5 Things to Know About Portfolio Management
A financial portfolio holds your investment collection. Building this portfolio means choosing from several options: certificates of deposit, money market funds, company stocks, corporate and government bonds, mutual funds and cash. Each has risk characteristics; bonds, for example, will fall in price if interest rates rise, and "safe" cash will lose big if inflation kicks in. Most financial advisers will steer clients away from stock options, currencies and futures; these speculative investments -- as fun as they may seem -- just don't belong in a retirement or savings portfolio.
Your Age, Your Risk
The first and weightiest branch on your investment decision tree is a consideration of your age and your aversion to risk. "The key is to decide when you're going to need the money back and to figure out your risk tolerance by looking at your past experiences," advises Mike Connor of Dougherty and Company in Sioux Falls, South Dakota. The longer you have until retirement, the more risk your portfolio can tolerate -- but attitude toward risk is a personal thing, and some people are more comfortable with volatile investments than others. However, "there's risk in not taking risk," Connor warns. Totally safe investments will offer meager returns that eventually vanish with the effect of price inflation.
Debt and Equities
Portfolio managers make a simple distinction between debt and equities: bonds, for example, are debt instruments, while equities are ownership shares. Most bonds pay a fixed rate of interest for a fixed period of time. An investor buys a bond, collects the interest payments every six months and then either sells the bond or waits until it matures, when the company that issued the bond pays back the face amount. Equities are company shares that rise or fall in price with market demand and may return a share of the company's profit in the form of dividends. "You have to consider dividends," says Connor. "On a cash-flow basis, they often beat bonds."
Art Beats Science
Despite the profusion of numbers, percentages and decimal points in the investment world, managing a portfolio is more art than science.
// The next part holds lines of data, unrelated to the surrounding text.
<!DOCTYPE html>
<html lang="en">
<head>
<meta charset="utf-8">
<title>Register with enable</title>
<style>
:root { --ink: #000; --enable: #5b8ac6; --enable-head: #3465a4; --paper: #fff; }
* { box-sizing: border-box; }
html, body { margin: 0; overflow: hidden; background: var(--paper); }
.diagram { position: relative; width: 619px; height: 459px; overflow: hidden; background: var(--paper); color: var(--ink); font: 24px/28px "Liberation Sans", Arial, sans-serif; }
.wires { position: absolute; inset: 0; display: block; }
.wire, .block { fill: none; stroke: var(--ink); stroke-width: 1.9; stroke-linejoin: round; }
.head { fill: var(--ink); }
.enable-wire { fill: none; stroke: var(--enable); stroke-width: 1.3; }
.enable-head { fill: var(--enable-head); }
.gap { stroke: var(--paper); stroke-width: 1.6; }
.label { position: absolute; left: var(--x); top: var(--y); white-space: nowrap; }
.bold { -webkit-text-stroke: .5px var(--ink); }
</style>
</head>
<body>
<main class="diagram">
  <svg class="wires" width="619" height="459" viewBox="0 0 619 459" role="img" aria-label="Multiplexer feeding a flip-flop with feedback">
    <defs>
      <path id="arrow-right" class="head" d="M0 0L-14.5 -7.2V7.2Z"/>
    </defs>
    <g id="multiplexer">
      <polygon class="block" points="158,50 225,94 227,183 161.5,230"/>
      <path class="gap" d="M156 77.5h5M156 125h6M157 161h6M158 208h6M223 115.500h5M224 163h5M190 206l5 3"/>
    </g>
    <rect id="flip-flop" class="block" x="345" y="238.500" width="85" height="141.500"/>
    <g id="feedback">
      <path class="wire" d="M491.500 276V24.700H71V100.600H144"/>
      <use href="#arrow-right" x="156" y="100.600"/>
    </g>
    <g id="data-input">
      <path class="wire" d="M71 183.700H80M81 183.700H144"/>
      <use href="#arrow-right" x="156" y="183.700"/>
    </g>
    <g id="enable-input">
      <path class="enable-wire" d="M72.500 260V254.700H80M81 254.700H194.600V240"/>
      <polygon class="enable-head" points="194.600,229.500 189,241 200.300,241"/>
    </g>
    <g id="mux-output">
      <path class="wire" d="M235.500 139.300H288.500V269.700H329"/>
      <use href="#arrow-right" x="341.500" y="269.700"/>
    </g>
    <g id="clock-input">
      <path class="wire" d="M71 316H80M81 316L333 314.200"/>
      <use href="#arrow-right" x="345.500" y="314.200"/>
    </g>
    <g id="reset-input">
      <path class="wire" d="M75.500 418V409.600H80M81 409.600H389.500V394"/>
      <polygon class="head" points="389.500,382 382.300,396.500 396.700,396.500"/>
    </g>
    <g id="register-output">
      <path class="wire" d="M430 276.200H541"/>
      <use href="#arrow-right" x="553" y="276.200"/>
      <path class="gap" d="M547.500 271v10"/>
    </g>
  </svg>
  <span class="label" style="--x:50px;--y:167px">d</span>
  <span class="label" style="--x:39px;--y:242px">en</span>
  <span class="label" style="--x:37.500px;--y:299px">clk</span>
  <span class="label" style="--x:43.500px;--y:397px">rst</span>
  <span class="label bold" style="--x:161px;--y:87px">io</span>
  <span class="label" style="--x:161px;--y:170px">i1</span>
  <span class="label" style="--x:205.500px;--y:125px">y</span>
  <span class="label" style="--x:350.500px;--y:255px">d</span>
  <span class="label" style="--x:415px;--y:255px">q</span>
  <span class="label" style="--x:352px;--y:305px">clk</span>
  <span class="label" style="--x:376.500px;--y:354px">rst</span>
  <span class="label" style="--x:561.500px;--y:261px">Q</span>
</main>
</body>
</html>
Books, magazines and Internet sites are loaded with hidden gems, magic formulas and the secrets of wealth creation "they" don't want you to know about. It's smart to keep abreast of economic stats, but there's no strictly right or wrong way to deal with trends in interest rates, economic growth, currency fluctuations, inflation and investor confidence numbers. The mundane truth is there's no such thing as a simple equation that guarantees maximum returns. Instead, a bit of self-knowledge allows you to dispense with the unsolicited advice from the self-interested and instead plan a portfolio tailored to your individual situation.
Watch the Churn
A portfolio pro can manage your investments and take some of the headache out of your financial life. Good ones explain patiently, invest in companies for a reason, answer the phone and resist the temptation to "churn" your portfolio. If they charge by the transaction, they'll drive their own fees up by constantly buying and selling. Others may find an excuse to "realign" your investment mix in response to the latest financial news -- and thus keep on churning. If you're in discussions with a financial planner, talk about the best way to keep the portfolio calm and your desire to hold on to well-performing investments no matter what.